By Jennifer O’Riordan
Chad’s civil society has found that organizing roundtable discussions produce more than just talk, which it learned last summer when discussing diesel prices and later the high cost of transportation.
In early July, the price of diesel was $1.61 per liter. Chad imported diesel from neighboring countries, until late July when the government put in operation the Chad refinery and set the price of diesel at $1.83 a liter. After this decision, diesel disappeared from the local market and a black market for diesel emerged. The price of locally produced diesel on the black market varied from $1.22 to $1.60 per the liter.
On the heels of that move, the Civil Society Forum, established and supported by Counterpart’s PEACE Program in Chad, organized a roundtable discussion in the capital of N’Djamena that focused on the supposed shortage of diesel in the area. The Civil Society Forum was concerned since it affected public transportation diesel generators, which are commonly used for electricity in Chad.
Chamber of Commerce President Souraj Koulamalah and the Hydrocarbon Company of Chad General Director Mohamat Kasser Younous attended the forum and publicly denounced diesel shortage speculation and exorbitant prices at the pumps. A week later, the government took measures to enforce lower prices for consumers.
“The government should work with merchants and fulfill its obligations to control the prices at the market place,” said Koulamalah at the Aug. 5 forum. “Official prices need to be enforced in order to protect citizen’s rights”
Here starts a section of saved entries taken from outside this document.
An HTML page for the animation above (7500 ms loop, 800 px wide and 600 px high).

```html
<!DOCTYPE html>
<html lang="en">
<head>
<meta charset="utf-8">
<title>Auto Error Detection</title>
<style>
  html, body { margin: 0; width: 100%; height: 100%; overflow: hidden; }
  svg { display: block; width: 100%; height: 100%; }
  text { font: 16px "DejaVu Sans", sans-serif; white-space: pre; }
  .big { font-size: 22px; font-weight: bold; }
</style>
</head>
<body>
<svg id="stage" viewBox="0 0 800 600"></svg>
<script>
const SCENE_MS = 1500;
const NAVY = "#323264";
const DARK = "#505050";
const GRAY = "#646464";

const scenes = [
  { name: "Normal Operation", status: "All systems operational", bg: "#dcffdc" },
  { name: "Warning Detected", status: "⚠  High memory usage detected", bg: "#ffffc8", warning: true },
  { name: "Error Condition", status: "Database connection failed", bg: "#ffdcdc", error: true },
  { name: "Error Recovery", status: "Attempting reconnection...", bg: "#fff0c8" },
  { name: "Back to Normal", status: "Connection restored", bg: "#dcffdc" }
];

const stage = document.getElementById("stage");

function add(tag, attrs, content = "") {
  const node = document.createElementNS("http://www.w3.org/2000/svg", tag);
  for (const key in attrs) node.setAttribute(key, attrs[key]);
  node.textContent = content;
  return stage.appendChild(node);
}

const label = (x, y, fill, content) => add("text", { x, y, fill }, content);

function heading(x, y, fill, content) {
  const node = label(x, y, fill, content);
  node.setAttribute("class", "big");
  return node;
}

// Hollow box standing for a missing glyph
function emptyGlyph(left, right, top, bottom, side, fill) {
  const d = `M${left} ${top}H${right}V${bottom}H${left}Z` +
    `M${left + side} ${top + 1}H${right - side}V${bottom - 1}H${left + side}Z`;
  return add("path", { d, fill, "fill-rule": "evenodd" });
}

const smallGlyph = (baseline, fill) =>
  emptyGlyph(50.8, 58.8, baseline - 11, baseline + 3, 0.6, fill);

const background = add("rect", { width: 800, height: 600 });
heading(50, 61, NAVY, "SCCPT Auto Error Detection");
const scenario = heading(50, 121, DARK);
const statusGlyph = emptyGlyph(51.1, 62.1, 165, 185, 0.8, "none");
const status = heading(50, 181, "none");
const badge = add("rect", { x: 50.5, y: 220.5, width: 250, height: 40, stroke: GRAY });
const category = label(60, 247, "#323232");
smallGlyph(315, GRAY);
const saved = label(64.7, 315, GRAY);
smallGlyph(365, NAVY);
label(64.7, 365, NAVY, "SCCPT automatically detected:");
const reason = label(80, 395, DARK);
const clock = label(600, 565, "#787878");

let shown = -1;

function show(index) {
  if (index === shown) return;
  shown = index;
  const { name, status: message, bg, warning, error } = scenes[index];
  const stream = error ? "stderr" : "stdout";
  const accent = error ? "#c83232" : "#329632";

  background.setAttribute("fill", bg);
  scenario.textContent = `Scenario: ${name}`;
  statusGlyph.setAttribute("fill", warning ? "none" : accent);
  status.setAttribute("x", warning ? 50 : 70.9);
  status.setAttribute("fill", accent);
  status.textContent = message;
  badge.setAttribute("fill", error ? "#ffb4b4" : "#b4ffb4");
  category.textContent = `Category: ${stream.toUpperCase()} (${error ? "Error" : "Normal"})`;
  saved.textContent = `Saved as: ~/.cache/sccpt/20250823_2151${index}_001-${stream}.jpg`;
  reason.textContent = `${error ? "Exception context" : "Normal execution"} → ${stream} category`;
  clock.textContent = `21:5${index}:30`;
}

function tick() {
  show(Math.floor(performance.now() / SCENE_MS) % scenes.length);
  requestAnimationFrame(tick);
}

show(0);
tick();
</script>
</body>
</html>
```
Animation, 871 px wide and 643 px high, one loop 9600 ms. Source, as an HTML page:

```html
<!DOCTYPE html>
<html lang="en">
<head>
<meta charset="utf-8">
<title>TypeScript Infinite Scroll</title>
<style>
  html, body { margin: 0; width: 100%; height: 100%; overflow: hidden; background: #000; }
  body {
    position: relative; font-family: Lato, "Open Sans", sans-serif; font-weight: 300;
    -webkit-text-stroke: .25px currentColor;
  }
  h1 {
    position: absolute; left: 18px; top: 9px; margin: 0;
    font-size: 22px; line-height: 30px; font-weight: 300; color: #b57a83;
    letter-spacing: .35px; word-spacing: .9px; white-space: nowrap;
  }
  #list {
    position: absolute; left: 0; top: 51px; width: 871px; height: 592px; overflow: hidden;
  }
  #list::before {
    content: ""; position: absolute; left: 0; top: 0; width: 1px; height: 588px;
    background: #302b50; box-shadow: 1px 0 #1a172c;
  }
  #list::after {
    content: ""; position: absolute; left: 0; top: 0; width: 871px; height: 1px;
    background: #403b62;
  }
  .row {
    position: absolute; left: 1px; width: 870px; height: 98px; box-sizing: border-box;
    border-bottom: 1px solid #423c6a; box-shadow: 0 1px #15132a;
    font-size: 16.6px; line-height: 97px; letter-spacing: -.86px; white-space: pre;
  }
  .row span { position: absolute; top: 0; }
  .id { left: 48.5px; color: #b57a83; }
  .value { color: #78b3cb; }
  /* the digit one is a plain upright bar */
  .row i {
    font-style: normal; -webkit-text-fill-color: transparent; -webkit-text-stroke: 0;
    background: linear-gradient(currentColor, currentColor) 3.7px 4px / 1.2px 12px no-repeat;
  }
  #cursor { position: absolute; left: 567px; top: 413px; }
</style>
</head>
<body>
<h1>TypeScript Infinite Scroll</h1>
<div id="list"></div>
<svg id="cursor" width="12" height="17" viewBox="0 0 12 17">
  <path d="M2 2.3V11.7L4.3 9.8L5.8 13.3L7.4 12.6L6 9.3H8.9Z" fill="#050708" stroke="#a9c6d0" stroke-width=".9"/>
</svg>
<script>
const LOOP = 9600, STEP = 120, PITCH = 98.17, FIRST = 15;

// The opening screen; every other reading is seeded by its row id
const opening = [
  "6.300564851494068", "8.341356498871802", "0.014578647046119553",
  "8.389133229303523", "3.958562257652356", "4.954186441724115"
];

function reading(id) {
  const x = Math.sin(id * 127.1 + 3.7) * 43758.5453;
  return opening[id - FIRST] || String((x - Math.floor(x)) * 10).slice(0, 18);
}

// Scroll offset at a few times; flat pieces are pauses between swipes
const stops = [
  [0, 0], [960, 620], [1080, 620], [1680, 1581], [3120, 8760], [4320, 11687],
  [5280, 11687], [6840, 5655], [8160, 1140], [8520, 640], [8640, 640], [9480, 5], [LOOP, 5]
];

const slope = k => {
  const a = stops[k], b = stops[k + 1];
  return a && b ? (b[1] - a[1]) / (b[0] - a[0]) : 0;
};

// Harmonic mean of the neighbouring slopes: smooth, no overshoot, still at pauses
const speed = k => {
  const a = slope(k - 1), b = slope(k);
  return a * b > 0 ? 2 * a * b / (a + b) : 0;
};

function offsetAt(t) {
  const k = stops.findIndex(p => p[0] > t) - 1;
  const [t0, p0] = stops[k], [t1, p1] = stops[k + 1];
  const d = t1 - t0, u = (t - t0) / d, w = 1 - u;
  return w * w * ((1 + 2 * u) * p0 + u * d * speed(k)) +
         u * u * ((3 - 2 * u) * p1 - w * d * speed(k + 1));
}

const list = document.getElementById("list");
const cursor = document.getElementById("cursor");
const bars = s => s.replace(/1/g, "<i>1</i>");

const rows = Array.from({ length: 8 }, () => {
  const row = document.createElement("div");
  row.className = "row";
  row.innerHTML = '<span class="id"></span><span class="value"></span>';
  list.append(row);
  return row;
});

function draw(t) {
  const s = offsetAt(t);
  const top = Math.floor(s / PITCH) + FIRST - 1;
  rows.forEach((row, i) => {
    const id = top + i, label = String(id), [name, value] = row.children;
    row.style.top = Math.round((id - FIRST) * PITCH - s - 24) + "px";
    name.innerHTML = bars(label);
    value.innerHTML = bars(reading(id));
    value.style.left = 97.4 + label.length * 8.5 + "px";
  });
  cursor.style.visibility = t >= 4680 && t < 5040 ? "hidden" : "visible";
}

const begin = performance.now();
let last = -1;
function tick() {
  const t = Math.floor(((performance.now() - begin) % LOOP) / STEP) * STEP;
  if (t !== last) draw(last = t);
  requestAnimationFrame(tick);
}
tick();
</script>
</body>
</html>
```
The National Advisor of the Chadian Association for the Promotion of Human Rights chaired the roundtable discussion, which was attended by around 40 civil society representatives and 11 media organizations.
The forum, which meets regularly to highlight issues faced by citizens and devise solutions, was established as part of the Promoting Elections, Accountability and Civic Engagement (PEACE) program.
The PEACE program – funded by the U.S. Agency for International Development (USAID) and implemented by Counterpart – also provides forum members with technical assistance and advice based on best practices learned from similar civil society initiatives.
On August 19, the Civil Society Forum held a discussion on the cost of urban transportation. The event opened dialogue with officials and private transport companies about lowering prices for consumers as a result of the lower price of diesel.
The following week forum organizers met with Transportation and Civil Aviation Minister Abdelkerim Souleyman Teryo, who encouraged them to put forward suggestions for the government to consider.
“These Civil Society Forums have a proven history of success in other countries,” says Martina Hanulova, a Program Coordinator with Counterpart. “And they are having the same impact in Chad, as events clearly show; the main focus of civil society is to voice marginalized people’s rights.”
Forthcoming issues to be discussed by the forum include: the increasing cost of living; lack of access to water and electricity; high population density; and the need for clear urban planning.
PEACE is a two-year, USAID-funded program that began in July 2010 to assist civil society organizations in their efforts to inform citizens and increase involvement in the electoral process. The program also supports these organizations in their role as government watchdogs and advocates for positive change in Chad. It also supports the Independent National Electoral Commission.